Exhibitionin New York, NY / United States
Robert Mann Gallery, in conjunction with George Adams Gallery, is pleased to announce two exhibitions of photographs by Doug Biggert. The exhibition encompasses portraits of hitchhikers Biggert has picked up on his travels, predominately along I-80 and Route 49 in Northern California beginning in the early 1970s. The George Adams Gallery exhibition will also include a second series, featuring patrons who frequented Socrates Sandal shop, where Biggert worked, on West Balboa Boulevard in Newport Harbor, CA, from 1968-1972. Over forty snapshots from the Hitchhikers series – which runs to approximately 450 images over almost three decades – will be on view across both galleries. In addition, a small cross-section of the Sandal Shop images will be presented at George Adams Gallery, along with a documentary short produced about the artist, “Beautiful America”, from 2008.
Starting around 1973, Biggert began hosting a twice-weekly late-night jazz program at KVMR, a radio station out of Nevada City, CA. Driving his green VW Bug on his commute to and from San Francisco and later Sacramento, he began picking up hitchhikers for company and taking informal portraits of his passengers. Biggert continued this practice for decades, keeping the photos in a binder in the VW to show his would-be subjects by way of explaining his motives. Over the years the project expanded well beyond his regular commute through the Gold Country with the result that these snapshot portraits capture not only an itinerant population of young teens, college kids, tourists and down and outers, but also the look of an evolving America from the ’70s onward. For decades Biggert has been drawn to the margins of society; his photographic impulses have led him to document countless examples of the kind of visual placeholders that have long signified subcultures such as graffiti, bumper stickers and hand-painted street signs. In life, as in his art, his boundless curiosity is as much the connoisseur’s as the cataloguer, where images are just one facet of the collections he has amassed. Yet while Biggert rarely sought to create a record of a time or a place, by simply being present, he offers an insight into a kind of alternative lifestyle that so defined a generation and a region.
Doug Biggert was born in Evanston, Illinois in 1941 and raised in St Louis, MO, where he attended Principia College and later graduated from Washington University. His first exposure to photography was as a child, when given a camera by his aunt though he didn’t begin photographing in earnest until he was living in California, with the Sandal Shop series. By nature a wanderer, Biggert himself first hitchhiked through the southwest as a teenager and around Europe during a summer abroad while in college. He eventually found his way to California, living first in Balboa, in Orange County, later moving to San Francisco and then Sacramento. The urge to explore never left him however.

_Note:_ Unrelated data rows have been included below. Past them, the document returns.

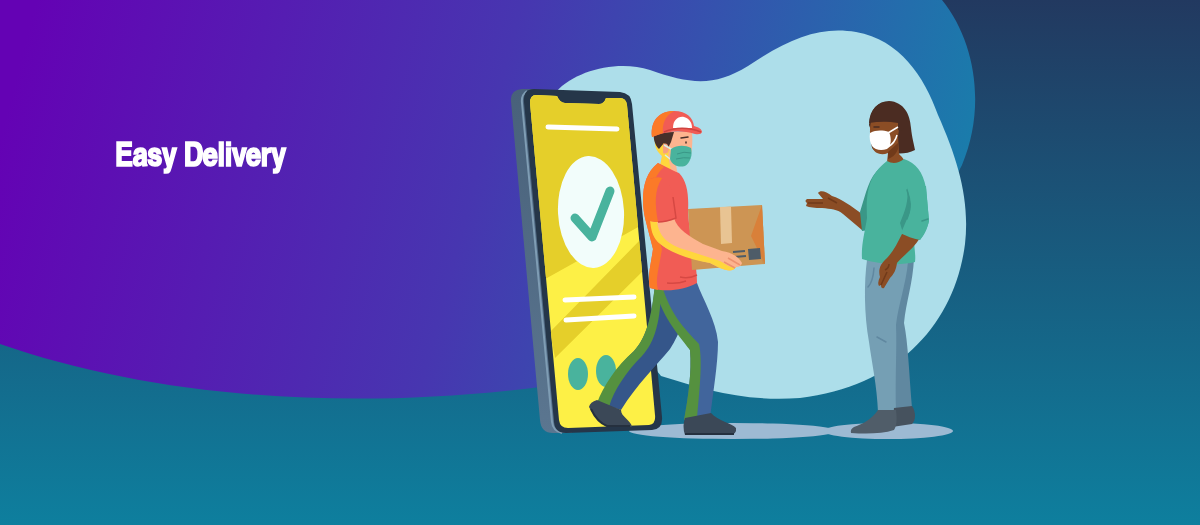
<!DOCTYPE html>
<html lang="en">
<head>
<meta charset="utf-8">
<title>Easy Delivery</title>
<style>
:root {
  --night: #223960;
  --teal: #0e7f9e;
  --sky: #addeea;
  --shade: #9dbad3;
  --frame: #253649;
  --gold: #e5cf2a;
  --lemon: #fdf046;
  --mint: #49b39d;
  --mint-dark: #3a9787;
  --red: #f15c55;
  --orange: #fb7a28;
  --peach: #fdb48f;
  --glow: #ffd63d;
  --denim: #41659c;
  --denim-dark: #35568a;
  --moss: #55913f;
  --shoe: #3b4857;
  --box: #cd9554;
  --skin: #8b4d25;
  --skin-dark: #713a1a;
  --hair: #4b2c22;
  --jeans: #759fb4;
  --jeans-dark: #6088a0;
}
* { margin: 0; box-sizing: border-box; }
body { width: 1200px; height: 525px; overflow: hidden; }
.banner {
  position: relative;
  width: 1200px;
  height: 525px;
  overflow: hidden;
  background: linear-gradient(var(--night), var(--teal));
}
.illustration { position: absolute; inset: 0; display: block; }
.headline {
  position: absolute;
  left: 115px;
  top: 133px;
  font: 700 33px/40px "TeX Gyre Heros Cn", Impact, sans-serif;
  letter-spacing: -.4px;
  white-space: nowrap;
  color: #fff;
  -webkit-text-stroke: 1.5px #fff;
}
.line { fill: none; stroke-linecap: round; stroke-linejoin: round; }
</style>
</head>
<body>
<main class="banner">
<svg class="illustration" width="1200" height="525" viewBox="0 0 1200 525" role="img" aria-label="A masked courier steps out of a phone and hands a parcel to a masked customer">
  <defs>
    <linearGradient id="violet" gradientUnits="userSpaceOnUse" x1="20" y1="60" x2="930" y2="300">
      <stop offset="0" stop-color="#6402b4"/>
      <stop offset=".5" stop-color="#4736b0"/>
      <stop offset="1" stop-color="#1a7cab"/>
    </linearGradient>
    <linearGradient id="side" x1="0" y1="0" x2="0" y2="1">
      <stop offset="0" stop-color="#48617a"/>
      <stop offset="1" stop-color="#5b7690"/>
    </linearGradient>
    <clipPath id="screen">
      <path d="M536 95L557 96Q560 103 565 103L599 104Q604 104 606 98L620 98Q626 98 627 105L655 415Q656 424 649 425L568 428Q560 428 559 420L530 103Q530 95 536 95Z"/>
    </clipPath>
  </defs>

  <g id="backdrop">
    <path fill="url(#violet)" d="M0 0H942C976 42 986 108 962 165C900 290 680 373 540 387C340 412 150 396 0 344Z"/>
    <path fill="var(--sky)" d="M556 92C576 70 618 60 650 70C690 84 714 87 748 66C790 38 820 26 856 32C900 40 924 76 938 115C958 160 970 200 965 244C955 322 900 386 800 398C742 402 704 389 661 376L600 300Z"/>
  </g>

  <g id="ground-shadows" fill="var(--shade)">
    <ellipse cx="733" cy="431" rx="104" ry="8"/>
    <ellipse cx="888" cy="431" rx="65" ry="8"/>
  </g>

  <g id="phone">
    <path fill="url(#side)" d="M534 89H522Q510 90 511 101L540 420Q541 433 553 433H572Z"/>
    <path fill="none" stroke="#7f9db4" stroke-width="2" d="M527 91Q521 95 522 103L552 422Q553 431 562 433"/>
    <path fill="var(--frame)" d="M534 89L620 92Q631 93 632 104L662 417Q663 429 652 430L566 433Q555 433 554 422L524 102Q523 89 534 89Z"/>
    <g clip-path="url(#screen)">
      <path fill="var(--lemon)" d="M520 90H665V435H520Z"/>
      <path fill="var(--gold)" d="M520 90H635L640 226L540 282ZM550 332L642 238L646 268L555 358Z"/>
      <path class="line" stroke="#fff" stroke-width="5" d="M548 127L617 129M565 300L634 297M566 320L634 316"/>
      <ellipse cx="591" cy="212" rx="33" ry="56" fill="#f2fdfb" transform="rotate(-3 591 212)"/>
      <path class="line" stroke="var(--mint)" stroke-width="9" d="M575 218L592 237L610 191"/>
      <ellipse cx="578" cy="374" rx="10" ry="16" fill="var(--mint)"/>
      <ellipse cx="606" cy="371" rx="10" ry="16" fill="var(--mint)"/>
    </g>
  </g>

  <g id="courier">
    <g id="courier-legs">
      <path fill="var(--denim-dark)" d="M655 284L692 286C688 310 680 334 670 349C656 366 637 384 621 410L598 403C604 388 617 366 634 351C646 338 652 318 655 284Z"/>
      <path fill="var(--moss)" d="M655 284L661 286C661 320 655 342 642 356C626 372 614 390 609 407L597 403C603 387 616 366 634 351C648 336 652 312 655 284Z"/>
      <path fill="var(--denim)" d="M659 284L697 283C703 300 716 320 718 342C718 364 713 392 710 419L684 420C688 398 692 372 690 350C682 336 668 318 659 284Z"/>
      <path fill="var(--moss)" d="M655 288L663 289C672 316 684 328 699 344C703 362 699 394 697 419L684 420C688 398 692 372 690 350C676 332 662 316 655 288Z"/>
      <path fill="var(--shoe)" d="M597 400L621 410C621 417 631 420 632 427L606 426C598 422 593 414 589 407Q590 402 597 400ZM685 418L711 413C718 421 732 423 736 428Q737 434 730 435H685Q682 426 685 418Z"/>
      <path fill="none" stroke="#25303e" stroke-width="2" d="M591 409Q597 422 607 426H630M685 434H734"/>
    </g>
    <g id="courier-head">
      <path fill="var(--peach)" d="M656 132H692C693 144 692 154 688 161C684 166 679 166 676 165L678 176C671 182 663 178 659 171L662 156C656 149 655 141 656 132Z"/>
      <path fill="var(--glow)" d="M655 137L666 136L670 150C666 154 670 162 671 171L659 172L662 156C656 151 654 145 655 137Z"/>
      <path fill="#47302a" d="M654 133L674 132L671 142L667 150L664 143L659 149C655 145 653 139 654 133Z"/>
      <path fill="#f7a27f" d="M663 144Q668 142 669 149Q668 155 663 153Z"/>
      <path fill="none" stroke="#d7f1e8" stroke-width="1.5" d="M664 145L673 150M665 155L674 162"/>
      <path fill="var(--mint)" d="M671 149C677 145 685 145 691 148C693 155 690 163 685 166C678 168 672 165 670 159Z"/>
      <path fill="none" stroke="var(--mint-dark)" d="M677 154Q684 151 691 153M676 159Q684 157 690 158"/>
      <path class="line" stroke="#47302a" stroke-width="1.5" d="M681 138L688 137M686 142V143"/>
      <path fill="var(--red)" d="M652 137C650 121 659 111 674 111C687 111 693 118 694 126C698 127 702 129 702 132Q701 135 695 134C680 130 668 131 652 137Z"/>
      <path fill="var(--orange)" d="M652 137C650 121 659 111 674 111C665 116 662 124 663 133Z"/>
      <path fill="#fff" d="M673 128C673 120 678 116 684 117C690 119 692 123 692 128Z"/>
      <path fill="none" stroke="#cf433f" stroke-width="1.5" d="M664 132C676 127 688 127 701 132"/>
    </g>
    <path id="courier-shirt" fill="var(--red)" d="M658 163C668 168 676 172 679 173C687 181 689 195 688 211C689 235 697 261 697 283C682 291 665 292 650 288C647 277 651 264 653 249L645 218C641 199 642 175 658 163Z"/>
    <path fill="var(--orange)" d="M658 163L664 167C651 178 649 199 653 219L662 249C659 268 655 280 658 290L650 288C647 277 651 264 653 249L645 218C641 199 642 175 658 163Z"/>
    <g id="parcel">
      <path fill="var(--box)" d="M688 209L762 205L765 264L692 270Z"/>
      <path fill="#b97f43" d="M688 209L762 205L753 238L763 263L765 264L762 205Z" opacity=".25"/>
      <path fill="#d98039" d="M762 205L765 264L751 236Z"/>
      <path fill="#e8c493" d="M720 207L731 206.500L732 243L721 244Z"/>
      <path fill="#4e5c68" d="M748 249L760 248L761 259L749 260Z"/>
      <path stroke="#4e5c68" stroke-width="2" d="M733 252L745 251M734 257L746 256"/>
    </g>
    <g id="courier-arm">
      <path fill="var(--peach)" d="M651 222L674 218C677 229 690 237 703 244L722 251C731 252 739 257 742 263Q741 267 736 267C733 272 727 271 720 268L710 263C693 259 671 253 658 242C653 236 652 230 651 222Z"/>
      <path fill="var(--glow)" d="M650 220L657 220C658 236 668 245 686 250L720 261C725 264 730 268 736 267C733 272 727 271 720 268L710 263C692 260 669 253 658 242C652 236 651 229 650 220Z"/>
      <path fill="none" stroke="#ee926f" stroke-width="1.500" d="M728 258L740 265M724 262L735 268"/>
      <path fill="var(--red)" d="M650 179C662 174 672 183 673 197L676 218Q663 224 650 221Z"/>
      <path fill="var(--orange)" d="M650 179Q657 176 662 178C654 190 655 205 658 222L649 221C643 204 643 189 650 179Z"/>
      <path fill="none" stroke="#d64843" stroke-width="1.500" d="M673 197L676 218Q666 222 658 222M680 277Q689 279 697 275M667 283Q678 284 686 281"/>
    </g>
  </g>

  <g id="customer">
    <g id="customer-far-arm">
      <path fill="var(--skin)" d="M867 207L862 214C851 206 842 199 832 196C826 191 820 190 818 193L823 199L807 199Q804 201 807 203L806 206Q811 208 822 208C831 209 837 209 843 214L862 230L874 222Z"/>
      <path fill="none" stroke="var(--skin-dark)" stroke-width="1.500" d="M808 203L823 203M828 198L837 203"/>
      <path fill="var(--mint-dark)" d="M880 168C869 177 866 193 860 212L862 231L884 228Z"/>
    </g>
    <g id="customer-legs">
      <path fill="var(--jeans-dark)" d="M888 260L914 258C913 283 906 302 904 323C908 342 909 372 912 408L894 410C893 382 889 346 884 324Z"/>
      <path fill="var(--jeans)" d="M867 260L908 262C906 284 898 306 896 325C897 348 895 378 896 412L878 412C877 386 872 364 869 342C864 314 864 282 867 260Z"/>
      <path class="line" stroke="var(--jeans-dark)" stroke-width="1.500" d="M874 268Q873 282 868 287M877 337L886 342"/>
      <path fill="#46525e" d="M894 408L912 406C916 412 916 420 912 424L892 427Z"/>
      <path fill="#505d69" d="M878 410H896C897 418 897 426 894 430C882 434 866 434 851 433Q850 429 854 427C863 424 872 419 878 410Z"/>
    </g>
    <g id="customer-head">
      <path fill="var(--hair)" d="M869 125C870 109 878 101 889 101C904 102 910 114 911 128C912 138 914 144 915 150C906 155 893 154 885 151L876 151C870 149 871 142 873 136Z"/>
      <path fill="var(--skin)" d="M871 122L897 121C900 124 899 132 898 136L899 154C903 158 906 161 904 165C897 170 889 167 887 162L888 153C881 156 875 153 873 149C870 139 869 130 871 122Z"/>
      <path fill="var(--skin-dark)" d="M888 152L898 143V149C896 155 891 158 888 159Z"/>
      <path fill="var(--hair)" d="M869 123C870 108 879 101 890 102C902 103 906 112 907 121L902 131L898 130V123Q884 120 869 123Z"/>
      <path fill="#fff" d="M870 133C876 130 882 130 889 132C892 139 891 146 887 149C881 151 875 150 872 146C870 142 869 138 870 133Z"/>
      <path fill="none" stroke="#fff" stroke-width="1.500" d="M888 133L898 127M888 147Q895 143 897 135"/>
      <path class="line" stroke="var(--hair)" stroke-width="1.500" d="M874 127H879"/>
    </g>
    <path id="customer-sweater" fill="var(--mint)" d="M887 161Q895 166 904 159C916 163 923 172 926 188L929 221C927 229 924 234 920 240L914 238C914 248 916 255 915 262C899 266 878 264 862 259C861 244 865 232 867 218C866 196 867 176 887 161Z"/>
    <path fill="var(--mint-dark)" d="M907 187C909 201 905 211 900 223L903 233L914 239C907 230 910 218 912 208Z"/>
    <g id="customer-near-arm">
      <path fill="var(--skin)" d="M902 234L920 238C913 249 903 256 897 263C896 270 894 274 890 278L884 288Q881 289 881 285L879 286Q877 283 880 277C878 270 880 264 887 258C893 252 898 242 902 234Z"/>
      <path fill="none" stroke="var(--skin-dark)" stroke-width="1.500" d="M881 285L887 272M885 270Q889 268 889 264"/>
      <path fill="var(--mint)" d="M907 186L926 186L929 221C927 230 924 235 920 240Q909 238 901 233L907 219C913 208 911 199 907 186Z"/>
      <path class="line" stroke="var(--mint-dark)" stroke-width="1.500" d="M907 190Q913 206 907 219M922 221L928 219"/>
    </g>
  </g>
</svg>
<h1 class="headline">Easy Delivery</h1>
</main>
</body>
</html>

By his own admission, Biggert has visited all fifty states, in part through his own wanderlust but also through his role as the manager of global distribution of magazines for Tower Records, a position he held from 1978 until 1999. In this capacity, Biggert was hugely influential in improving distribution and exposure for a nascent Zine scene, sometimes supporting publishers directly to see an issue produced.
The George Adams Gallery exhibition, “Hitchhikers and a Sandal Shop”, will be on view through May 7, 2022 at 38 Walker St, New York, NY 10013.
Gallery hours by appointment
Robert Mann Gallery
14 East 80th Street, Penthouse
10075 New York, NY